[Records drawn from a dataset]
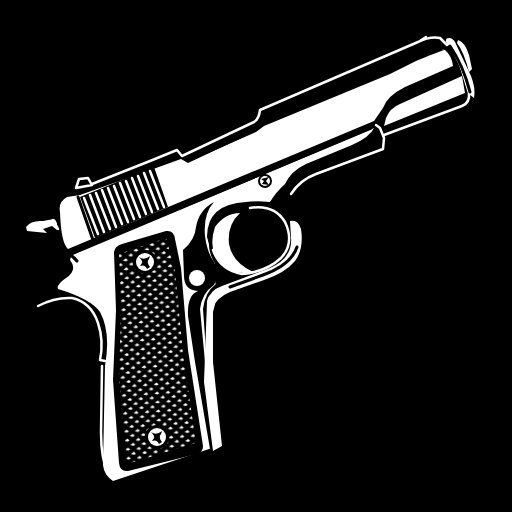
<!DOCTYPE html>
<html lang="en">
<head>
<meta charset="utf-8">
<title>Pistol illustration</title>
<style>
:root { --ink: #000; --light: #fff; }
html, body { margin: 0; background: var(--ink); overflow: hidden; }
.artwork { display: block; width: 512px; height: 512px; }
.light { fill: var(--light); }
.ink { fill: var(--ink); }
.light-line, .ink-line { fill: none; stroke-linejoin: round; stroke-linecap: round; }
.light-line { stroke: var(--light); stroke-width: 2.5; }
.ink-line { stroke: var(--ink); stroke-width: 3; }
</style>
</head>
<body>
<svg class="artwork" viewBox="0 0 512 512" role="img" aria-label="Black and white drawing of a pistol">
  <defs>
    <pattern id="checkering" width="11" height="9" patternUnits="userSpaceOnUse" patternTransform="rotate(-4)">
      <path class="light" d="M0 3 L3 1 L5 3 L3 4 Z M5.5 7.5 L8.5 5.5 L10.5 7.5 L8.5 8.5 Z"/>
    </pattern>
    <g id="grip-screw">
      <circle class="ink" r="12"/>
      <circle class="light" r="9"/>
      <path class="ink" d="M-6 -5 Q-1 -1 5 -6 L4 -3 Q1 0 5 5 L2 7 Q0 2 -5 4 L-3 1 Q-2 -1 -6 -5 Z"/>
    </g>
  </defs>

  <rect class="ink" width="512" height="512"/>

  <g id="slide">
    <path class="light-line" d="M92 184 L150 161 L177 150 L182 156 L254 122 Q259 119 260 110 L418 42 Q430 36 440 38 L447 45"/>
    <path class="light" d="M60 212 Q58 202 67 197 L80 195 L156 168 L181 159 L188 163 L254 132 Q260 129 264 122 L418 54 Q434 47 445 50 Q452 56 453 66 L405 87 Q387 96 383 108 L374 121 L68 249 Q61 243 60 212 Z"/>
    <path class="ink" d="M262 119 L415 50 L436 46 L444 50 Q430 55 416 61 L390 74 L264 126 L256 132 L188 162 L258 127 Z"/>
    <path class="ink-line" d="M78 197 L94 243"/>
    <g id="serrations">
      <path class="ink" d="M80 197 L154 167 L168 207 L95 238 Z"/>
      <path class="light-line" d="M84 198 L98 234 M90 195 L104 232 M96 193 L110 229 M102 190 L116 227 M108 188 L122 224 M114 186 L128 222 M120 183 L134 219 M126 181 L140 217 M132 178 L146 214 M138 176 L152 212 M144 173 L158 209 M150 171 L164 207"/>
    </g>
    <path id="rear-sight" class="light-line" d="M76 188 L79 179 L88 178 L92 185 Z"/>
  </g>

  <g id="muzzle">
    <path class="light" d="M386 118 Q390 108 400 104 L462 76 L465 93 L384 126 Z"/>
    <path class="light-line" d="M384 135 L462 106 Q470 103 469 93 L458 57 L447 41"/>
    <path class="light" d="M446 39 Q451 36 455 42 L471 76 Q476 89 474 98 L469 94 Q466 77 446 39 Z"/>
    <path class="light" d="M458 40 Q465 42 469 55 L472 69 L469 72 Q464 52 457 43 Z"/>
    <path class="ink-line" d="M450 46 Q463 65 470 92" stroke-width="2"/>
    <path class="light-line" d="M420 41 L426 37"/>
  </g>

  <g id="hammer">
    <path class="light" d="M26 227 Q31 220 43 221 L54 219 Q58 221 57 230 L52 226 L43 229 L47 233 L27 231 Z"/>
    <path class="light-line" d="M53 220 L58 229"/>
  </g>

  <g id="frame">
    <path class="light" d="M72 254 L210 197 L374 128 Q370 137 352 145 L306 164 Q291 171 285 184 Q276 192 270 202 Q245 201 227 209 Q212 217 209 234 Q207 253 216 265 L216 284 Q205 292 203 309 L206 351 L221 445 L113 481 Q104 475 103 465 L105 366 Q111 332 100 312 Q91 299 58 289 Q56 285 66 278 Q78 270 70 260 Z"/>
    <path class="light-line" d="M376 125 L380 128 L384 138 L383 149 L316 174 Q300 180 291 194"/>
    <path class="light-line" d="M38 306 Q55 297 72 298 Q91 302 98 323 Q104 341 100 360 L105 361"/>
    <path class="light-line" d="M102 366 L101 432 Q101 459 108 474"/>
    <path class="ink" d="M183 250 Q195 240 196 227 Q199 210 214 202 Q203 214 205 236 Q207 252 214 262 Q221 274 214 285 Q202 293 200 309 L205 362 L218 447 L210 449 L195 362 L188 316 Q187 295 198 291 Q184 290 184 276 Z"/>
    <path class="light" d="M207 302 Q208 292 218 293 L213 312 L213 362 L222 446 L213 451 L204 382 Z"/>
    <path class="ink-line" d="M71 254 L209 196 L371 128"/>
    <path class="ink-line" d="M59 250 Q71 253 77 261"/>
  </g>

  <g id="trigger-guard">
    <path class="ink" d="M207 237 Q207 204 246 202 Q275 199 286 210 Q302 227 300 248 Q299 270 267 282 L220 300 Q212 276 215 264 Z"/>
    <path class="light" d="M290 221 Q298 219 301 229 Q304 249 295 261 Q285 273 264 280 L230 292 Q218 297 212 308 L207 302 Q210 290 222 286 L270 268 Q293 258 291 237 Z"/>
    <path class="ink-line" d="M297 247 Q291 265 263 275 L230 287"/>
    <path class="light-line" d="M250 208 Q274 204 285 222 Q295 243 281 258 Q266 272 242 274 Q220 270 213 250"/>
    <path id="trigger" class="light" d="M240 213 Q225 213 215 227 Q208 248 219 262 Q231 276 253 272 Q232 262 229 244 Q227 225 240 213 Z"/>
  </g>

  <g id="pins">
    <circle class="ink" cx="265" cy="181" r="7"/>
    <circle class="light" cx="265" cy="181" r="5"/>
    <path class="ink" d="M261 179 L269 177 L266 181 L269 185 L262 184 L264 181 Z"/>
    <circle class="ink" cx="197" cy="278" r="11"/>
    <circle class="light" cx="197" cy="278" r="8"/>
  </g>

  <g id="grip-panel">
    <path class="ink" d="M114 252 Q115 246 122 244 L166 231 Q174 230 175 239 L181 268 L188 350 L203 446 Q203 452 197 454 L128 471 Q120 472 119 463 L113 380 L116 310 Z"/>
    <path fill="url(#checkering)" d="M119 254 L166 238 L175 270 L183 354 L196 443 L127 464 L119 380 L121 308 Z"/>
    <use href="#grip-screw" x="145" y="262"/>
    <use href="#grip-screw" x="157" y="437"/>
  </g>
</svg>
</body>
</html>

__Task instructions__: From the first line to the last, repeat the records exactly. Leave out the pictures.

__The answer__:
<!DOCTYPE html>
<html lang="en">
<head>
<meta charset="utf-8">
<title>Pistol illustration</title>
<style>
:root { --ink: #000; --light: #fff; }
html, body { margin: 0; background: var(--ink); overflow: hidden; }
.artwork { display: block; width: 512px; height: 512px; }
.light { fill: var(--light); }
.ink { fill: var(--ink); }
.light-line, .ink-line { fill: none; stroke-linejoin: round; stroke-linecap: round; }
.light-line { stroke: var(--light); stroke-width: 2.5; }
.ink-line { stroke: var(--ink); stroke-width: 3; }
</style>
</head>
<body>
<svg class="artwork" viewBox="0 0 512 512" role="img" aria-label="Black and white drawing of a pistol">
  <defs>
    <pattern id="checkering" width="11" height="9" patternUnits="userSpaceOnUse" patternTransform="rotate(-4)">
      <path class="light" d="M0 3 L3 1 L5 3 L3 4 Z M5.5 7.5 L8.5 5.5 L10.5 7.5 L8.5 8.5 Z"/>
    </pattern>
    <g id="grip-screw">
      <circle class="ink" r="12"/>
      <circle class="light" r="9"/>
      <path class="ink" d="M-6 -5 Q-1 -1 5 -6 L4 -3 Q1 0 5 5 L2 7 Q0 2 -5 4 L-3 1 Q-2 -1 -6 -5 Z"/>
    </g>
  </defs>

  <rect class="ink" width="512" height="512"/>

  <g id="slide">
    <path class="light-line" d="M92 184 L150 161 L177 150 L182 156 L254 122 Q259 119 260 110 L418 42 Q430 36 440 38 L447 45"/>
    <path class="light" d="M60 212 Q58 202 67 197 L80 195 L156 168 L181 159 L188 163 L254 132 Q260 129 264 122 L418 54 Q434 47 445 50 Q452 56 453 66 L405 87 Q387 96 383 108 L374 121 L68 249 Q61 243 60 212 Z"/>
    <path class="ink" d="M262 119 L415 50 L436 46 L444 50 Q430 55 416 61 L390 74 L264 126 L256 132 L188 162 L258 127 Z"/>
    <path class="ink-line" d="M78 197 L94 243"/>
    <g id="serrations">
      <path class="ink" d="M80 197 L154 167 L168 207 L95 238 Z"/>
      <path class="light-line" d="M84 198 L98 234 M90 195 L104 232 M96 193 L110 229 M102 190 L116 227 M108 188 L122 224 M114 186 L128 222 M120 183 L134 219 M126 181 L140 217 M132 178 L146 214 M138 176 L152 212 M144 173 L158 209 M150 171 L164 207"/>
    </g>
    <path id="rear-sight" class="light-line" d="M76 188 L79 179 L88 178 L92 185 Z"/>
  </g>

  <g id="muzzle">
    <path class="light" d="M386 118 Q390 108 400 104 L462 76 L465 93 L384 126 Z"/>
    <path class="light-line" d="M384 135 L462 106 Q470 103 469 93 L458 57 L447 41"/>
    <path class="light" d="M446 39 Q451 36 455 42 L471 76 Q476 89 474 98 L469 94 Q466 77 446 39 Z"/>
    <path class="light" d="M458 40 Q465 42 469 55 L472 69 L469 72 Q464 52 457 43 Z"/>
    <path class="ink-line" d="M450 46 Q463 65 470 92" stroke-width="2"/>
    <path class="light-line" d="M420 41 L426 37"/>
  </g>

  <g id="hammer">
    <path class="light" d="M26 227 Q31 220 43 221 L54 219 Q58 221 57 230 L52 226 L43 229 L47 233 L27 231 Z"/>
    <path class="light-line" d="M53 220 L58 229"/>
  </g>

  <g id="frame">
    <path class="light" d="M72 254 L210 197 L374 128 Q370 137 352 145 L306 164 Q291 171 285 184 Q276 192 270 202 Q245 201 227 209 Q212 217 209 234 Q207 253 216 265 L216 284 Q205 292 203 309 L206 351 L221 445 L113 481 Q104 475 103 465 L105 366 Q111 332 100 312 Q91 299 58 289 Q56 285 66 278 Q78 270 70 260 Z"/>
    <path class="light-line" d="M376 125 L380 128 L384 138 L383 149 L316 174 Q300 180 291 194"/>
    <path class="light-line" d="M38 306 Q55 297 72 298 Q91 302 98 323 Q104 341 100 360 L105 361"/>
    <path class="light-line" d="M102 366 L101 432 Q101 459 108 474"/>
    <path class="ink" d="M183 250 Q195 240 196 227 Q199 210 214 202 Q203 214 205 236 Q207 252 214 262 Q221 274 214 285 Q202 293 200 309 L205 362 L218 447 L210 449 L195 362 L188 316 Q187 295 198 291 Q184 290 184 276 Z"/>
    <path class="light" d="M207 302 Q208 292 218 293 L213 312 L213 362 L222 446 L213 451 L204 382 Z"/>
    <path class="ink-line" d="M71 254 L209 196 L371 128"/>
    <path class="ink-line" d="M59 250 Q71 253 77 261"/>
  </g>

  <g id="trigger-guard">
    <path class="ink" d="M207 237 Q207 204 246 202 Q275 199 286 210 Q302 227 300 248 Q299 270 267 282 L220 300 Q212 276 215 264 Z"/>
    <path class="light" d="M290 221 Q298 219 301 229 Q304 249 295 261 Q285 273 264 280 L230 292 Q218 297 212 308 L207 302 Q210 290 222 286 L270 268 Q293 258 291 237 Z"/>
    <path class="ink-line" d="M297 247 Q291 265 263 275 L230 287"/>
    <path class="light-line" d="M250 208 Q274 204 285 222 Q295 243 281 258 Q266 272 242 274 Q220 270 213 250"/>
    <path id="trigger" class="light" d="M240 213 Q225 213 215 227 Q208 248 219 262 Q231 276 253 272 Q232 262 229 244 Q227 225 240 213 Z"/>
  </g>

  <g id="pins">
    <circle class="ink" cx="265" cy="181" r="7"/>
    <circle class="light" cx="265" cy="181" r="5"/>
    <path class="ink" d="M261 179 L269 177 L266 181 L269 185 L262 184 L264 181 Z"/>
    <circle class="ink" cx="197" cy="278" r="11"/>
    <circle class="light" cx="197" cy="278" r="8"/>
  </g>

  <g id="grip-panel">
    <path class="ink" d="M114 252 Q115 246 122 244 L166 231 Q174 230 175 239 L181 268 L188 350 L203 446 Q203 452 197 454 L128 471 Q120 472 119 463 L113 380 L116 310 Z"/>
    <path fill="url(#checkering)" d="M119 254 L166 238 L175 270 L183 354 L196 443 L127 464 L119 380 L121 308 Z"/>
    <use href="#grip-screw" x="145" y="262"/>
    <use href="#grip-screw" x="157" y="437"/>
  </g>
</svg>
</body>
</html>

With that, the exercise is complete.